New Delhi/Bastar, March 26 : In view of the humanitarian crisis that has erupted due to the novel coronavirus pandemic, security agencies are mulling over the option of halting all the counter-insurgency operations against armed Maoists in the Naxal belt of India.
Sources told IANS that the security agencies in Chhattisgarh are exploring the possibility of a "humanitarian ceasefire" as the Covid-19 contagion is spreading in India, with around 700 infected and 14 people dead so far.
However, the top police officer of Naxal operations in Raipur, Inspector General of Police (Bastar range) P. Sundar Raj told IANS said that security forces do not have the authority or mandate to take such decisions.
"I am just a police officer. Bastar Police and security forces here have a mandate to ensure safety to life and property of the people. At present the entire world is fighting against Covid-19. Bastar Police is also committed to fighting this virus," he said.
The IGP said that hygiene is a major issue among Maoists since they all live together in a commune with hardly any healthcare. "There is no social distancing in a commune and the villagers are worried about it at the moment. They are putting not only their lives at risk but endangering the lives of thousands of tribals living in the nearby areas. There is a lot of social pressure over the Maoists to shun violence during this global crisis," he said.
Also, due to the lockdown, the entire system, other than the essential services, outside the Maoist areas, has come to a standstill. "Because of the terror created by the Maoists, it is generally difficult for healthcare workers to work in Naxal areas. Now with the country-wide lockdown, volunteers who are helping with essential services and distribution of relief packages, will find it even more challenging to help the tribals living in the Maoist controlled areas, if Naxals continue their violence," the counter-insurgency specialist said.
Just three days ago, police found bodies of 17 security personnel who had gone missing after an encounter with Maoists in Sukma district of Chhattisgarh.
Ceasefire, Sunder Raj said, is an option when the state launches a war. "The state is not the aggressor or perpetrator of violence here. The state has always desired peace for its citizens. Our endeavour right now is that we maintain peace while fighting the coronavirus together with our healthcare system and essential services to cope with the humanitarian crisis. Now it is up to the Maoists to take a call to shun violence in the greater interest of the humanity," he said.
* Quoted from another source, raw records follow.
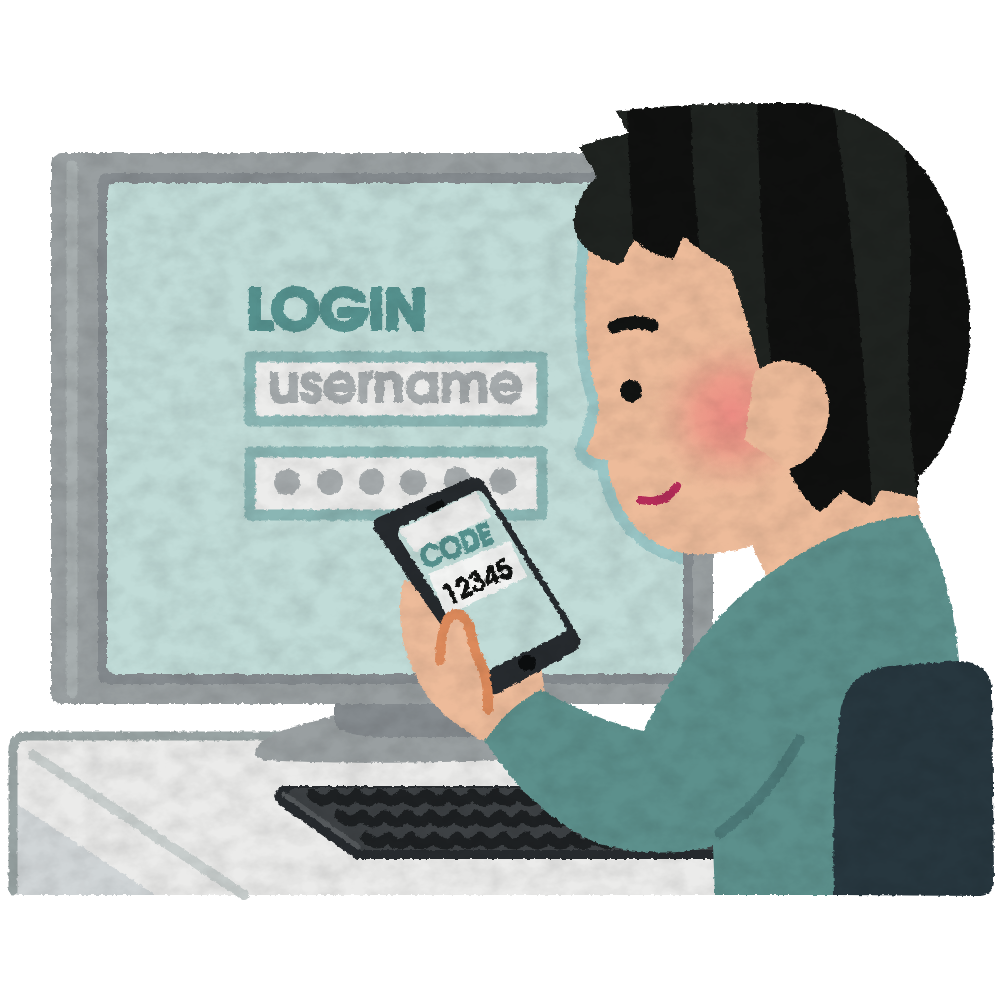
<!DOCTYPE html>
<html lang="en">
<head>
<meta charset="utf-8">
<title>Two-step login</title>
<style>
:root{
  --paper:#fff; --frame:#999fa1; --frame-light:#a8afb0; --frame-dark:#858b8f;
  --screen:#c1dcd8; --field-edge:#8ab6b4; --field:#ececeb; --teal:#55918e; --label:#a5aaac;
  --desk:#ebebea; --desk-edge:#99a4a4; --desk-line:#c9cfce; --desk-shade:#d0d5d7;
  --key-base:#3d4144; --key:#1d2022; --device:#262a2e; --ink:#111312;
  --skin:#edbb9a; --finger:#dd8a5b; --lips:#b52c59; --halo:#9ac6c6;
  --hair:#0f100f; --hair-light:#1f2320; --shirt:#5c908c; --fold:#4c7a79; --chair:#27373f;
}
html,body{margin:0;width:1000px;height:1000px;overflow:hidden;background:var(--paper)}
svg{display:block;width:1000px;height:1000px}
text{font-family:"TeX Gyre Adventor","Noto Sans",sans-serif;font-weight:700;stroke-linejoin:round}
.line{fill:none;stroke-linecap:round;stroke-linejoin:round}
.title{font-size:54px;fill:var(--teal);stroke:var(--teal);stroke-width:4}
.hint{font-size:53px;fill:var(--label);stroke:var(--label);stroke-width:2}
.code-label{font-size:29px;fill:var(--teal);stroke:var(--teal);stroke-width:2}
.code{font-size:27px;fill:var(--ink);stroke:var(--ink);stroke-width:1}
</style>
</head>
<body>
<svg viewBox="0 0 1000 1000" role="img" aria-label="A person at a computer login screen reading a code from a phone">
  <defs>
    <filter id="rough-edge" filterUnits="userSpaceOnUse" x="0" y="0" width="1000" height="1000" color-interpolation-filters="sRGB">
      <feTurbulence type="fractalNoise" baseFrequency=".22" numOctaves="2" seed="4" result="noise"/>
      <feDisplacementMap in="SourceGraphic" in2="noise" scale="4" xChannelSelector="R" yChannelSelector="G" result="shape"/>
      <feTurbulence type="fractalNoise" baseFrequency=".035 .05" numOctaves="4" seed="9"/>
      <feColorMatrix values="0 0 0 0 0  0 0 0 0 0  0 0 0 0 0  .3 0 0 0 -.1"/>
      <feComposite in2="shape" operator="in" result="grain"/>
      <feComponentTransfer in="grain" result="soft-grain"><feFuncA type="linear" slope=".55"/></feComponentTransfer>
      <feMerge><feMergeNode in="shape"/><feMergeNode in="soft-grain"/></feMerge>
    </filter>
    <radialGradient id="blush">
      <stop offset="0" stop-color="#ec8b83"/>
      <stop offset=".4" stop-color="#ec9385" stop-opacity=".8"/>
      <stop offset="1" stop-color="#edbb9a" stop-opacity="0"/>
    </radialGradient>
    <clipPath id="screen-area"><rect x="107" y="183" width="576" height="491" rx="8"/></clipPath>
    <path id="face-shape" d="M590 235C582 300 584 355 599 402C598 425 590 440 586 452Q595 461 607 459C611 503 638 548 690 554Q724 556 752 545L766 576L850 560L920 520L914 470L830 300L700 200Z"/>
    <path id="hair-shape" d="M616 111Q690 102 800 103C905 108 970 205 970 325C970 400 946 455 919 476L917 497Q897 492 880 490L871 506Q856 501 843 491L820 512Q798 495 789 468L828 410L760 370Q748 320 730 268Q706 255 683 237L674 259Q650 255 634 240L620 265Q600 259 588 250C570 235 571 212 581 198Q587 186 597 176L579 147Q603 137 629 134Z"/>
    <clipPath id="hair-area"><use href="#hair-shape"/></clipPath>
    <path id="key-row" class="line" d="M0 0q10 12 22 0q11 14 23 0q11 14 23 0q11 14 23 0q11 14 23 0q11 14 23 0q11 14 23 0q11 14 23 0q11 14 23 0q11 14 23 0q11 14 23 0q11 14 23 0q11 14 23 0q11 14 23 0"/>
  </defs>

  <g filter="url(#rough-edge)">
    <g id="desk">
      <path fill="var(--desk)" d="M13 895V748Q13 736 26 736H720V895Z"/>
      <path fill="var(--desk-shade)" d="M17 804L155 895H17Z"/>
      <path class="line" stroke="var(--desk-line)" stroke-width="10" stroke-linecap="butt" d="M33 755L244 895"/>
      <path class="line" stroke="var(--desk-edge)" stroke-width="9" d="M13 891V750Q13 736 27 736H595"/>
    </g>

    <g id="monitor">
      <path fill="var(--frame)" d="M255 752C260 735 290 727 335 716L530 716V757C470 764 320 764 265 760Q256 759 255 752Z"/>
      <path fill="var(--frame-dark)" d="M334 700H520V737H385Q334 737 334 718Z"/>
      <rect fill="var(--frame)" x="51" y="153" width="662" height="551" rx="10"/>
      <path class="line" stroke="var(--frame-light)" stroke-width="11" d="M72 165V692"/>
      <rect fill="var(--frame-dark)" x="98" y="173" width="595" height="511" rx="10"/>
      <rect fill="var(--screen)" x="107" y="183" width="576" height="491" rx="8"/>
      <g clip-path="url(#screen-area)">
        <use href="#face-shape" fill="none" stroke="var(--halo)" stroke-width="22" stroke-linejoin="round"/>
      </g>
    </g>

    <g id="login-form">
      <text class="title" x="247" y="329" textLength="180" lengthAdjust="spacingAndGlyphs">LOGIN</text>
      <g fill="var(--field)" stroke="var(--field-edge)" stroke-width="11" stroke-linejoin="round">
        <rect x="250" y="357" width="292" height="64"/>
        <rect x="250" y="452" width="292" height="63"/>
      </g>
      <text class="hint" x="268" y="402" textLength="255" lengthAdjust="spacingAndGlyphs">username</text>
      <g fill="var(--label)">
        <circle cx="287" cy="482" r="13"/><circle cx="330" cy="482" r="13"/><circle cx="372" cy="482" r="13"/>
        <circle cx="413" cy="482" r="13"/><circle cx="457" cy="480" r="13"/><circle cx="503" cy="481" r="13"/>
      </g>
    </g>

    <g id="keyboard">
      <path fill="var(--device)" d="M282 786H720V859H356Q315 830 279 805Q268 794 282 786Z"/>
      <path fill="var(--key-base)" d="M292 788H720V850H362Q322 822 286 796Z"/>
      <path class="line" stroke="#55595c" stroke-width="5" d="M284 794L358 847"/>
      <g stroke="var(--key)" stroke-width="11">
        <use href="#key-row" x="312" y="794"/>
        <use href="#key-row" x="340" y="815"/>
        <use href="#key-row" x="366" y="837"/>
      </g>
    </g>

    <g id="head">
      <use href="#face-shape" fill="var(--skin)"/>
      <circle cx="732" cy="414" r="88" fill="url(#blush)"/>
      <use href="#hair-shape" fill="var(--hair)"/>
      <g clip-path="url(#hair-area)" fill="var(--hair-light)">
        <path d="M560 90H626Q630 180 635 280H560Z"/>
        <path d="M690 90H757Q760 250 772 380H720Q694 260 690 90Z"/>
        <path d="M831 90H900Q915 240 908 340Q908 430 919 510H872Q862 280 831 90Z"/>
      </g>
      <path fill="var(--skin)" d="M754 374C772 352 829 354 829 409C828 445 806 466 787 469L745 440Z"/>
      <path class="line" stroke="var(--ink)" stroke-width="13" d="M614 327Q632 319 652 325"/>
      <circle cx="631" cy="391" r="11" fill="var(--ink)"/>
      <path class="line" stroke="var(--lips)" stroke-width="8" d="M641 500Q665 505 677 486"/>
    </g>

    <g id="hand">
      <path fill="var(--skin)" d="M404 580C393 620 405 668 432 702Q455 728 487 742L545 692L540 660L440 590Z"/>
    </g>

    <g id="phone">
      <path fill="var(--device)" d="M379 517L470 478Q479 475 484 483L579 636Q583 645 575 651L499 693Q490 697 485 688L374 529Q371 521 379 517Z"/>
      <path fill="var(--screen)" d="M400 527L476 491Q481 489 484 494L565 625Q567 631 562 634L490 669Q484 671 480 666L398 536Q396 530 400 527Z"/>
      <path class="line" stroke="#0d0f10" stroke-width="7" d="M430 509L441 504"/>
      <ellipse cx="527" cy="663" rx="9" ry="8" fill="#0b0d0e"/>
      <path fill="var(--field)" d="M399 530L476 492L491 517L415 552Z"/>
      <path fill="#f3f4f3" d="M428 574L510 541L527 577L446 615Z"/>
      <text class="code-label" transform="translate(425 569) rotate(-21)" textLength="75" lengthAdjust="spacingAndGlyphs">CODE</text>
      <text class="code" transform="translate(448 606) rotate(-25)" textLength="74" lengthAdjust="spacingAndGlyphs">12345</text>
    </g>

    <g id="thumb">
      <path fill="var(--skin)" d="M440 662C441 632 446 614 456 614C472 615 472 640 478 656Q490 675 488 712L450 705Z"/>
      <path class="line" stroke="var(--finger)" stroke-width="10" d="M440 660C441 632 446 614 456 614C472 615 470 640 477 656Q489 675 488 709"/>
    </g>

    <g id="shirt">
      <path fill="var(--shirt)" d="M485 741Q508 706 541 690Q590 718 643 731C680 660 725 600 775 570C825 535 878 515 918 516C944 560 955 610 960 672V895H715L713 846C685 855 640 855 600 844C553 826 511 783 485 741Z"/>
      <path class="line" stroke="var(--fold)" stroke-width="11" d="M720 833Q768 798 799 740"/>
    </g>

    <path id="chair" fill="var(--chair)" d="M834 895C832 830 834 750 841 707Q850 671 890 666L958 661Q990 661 992 690L994 882Q993 895 980 896Z"/>
  </g>
</svg>
</body>
</html>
Incidentally, the Communist Party of the Philippines, in a direct response to the call of UN Secretary General Antonio Guterres for a global ceasefire between warring parties for the common purpose of fighting the Covid-19 pandemic, has ordered all its commands and units to observe a nationwide ceasefire from March 26 to April 15.
The convener for the new peace process in central India and activist who works with displaced tribals in Chhattisgarh, Shubhranshu Choudhary has also appealed to the government and armed Maoists to observe ceasefire and initiate a peace dialogue through the lockdown.
"Government figures in India say that in the last 20 years, more than 12 thousand people have died in this conflict. In 53 years, about 40 thousand people may have been killed here. I request the Indian government and the Maoists to follow Philippines at the moment. When a tsunami struck in Indonesia in 2004, a ceasefire that started between the rebels and the government in Aceh area, was finally successful in reaching a peace agreement in 2005," Choudhary said.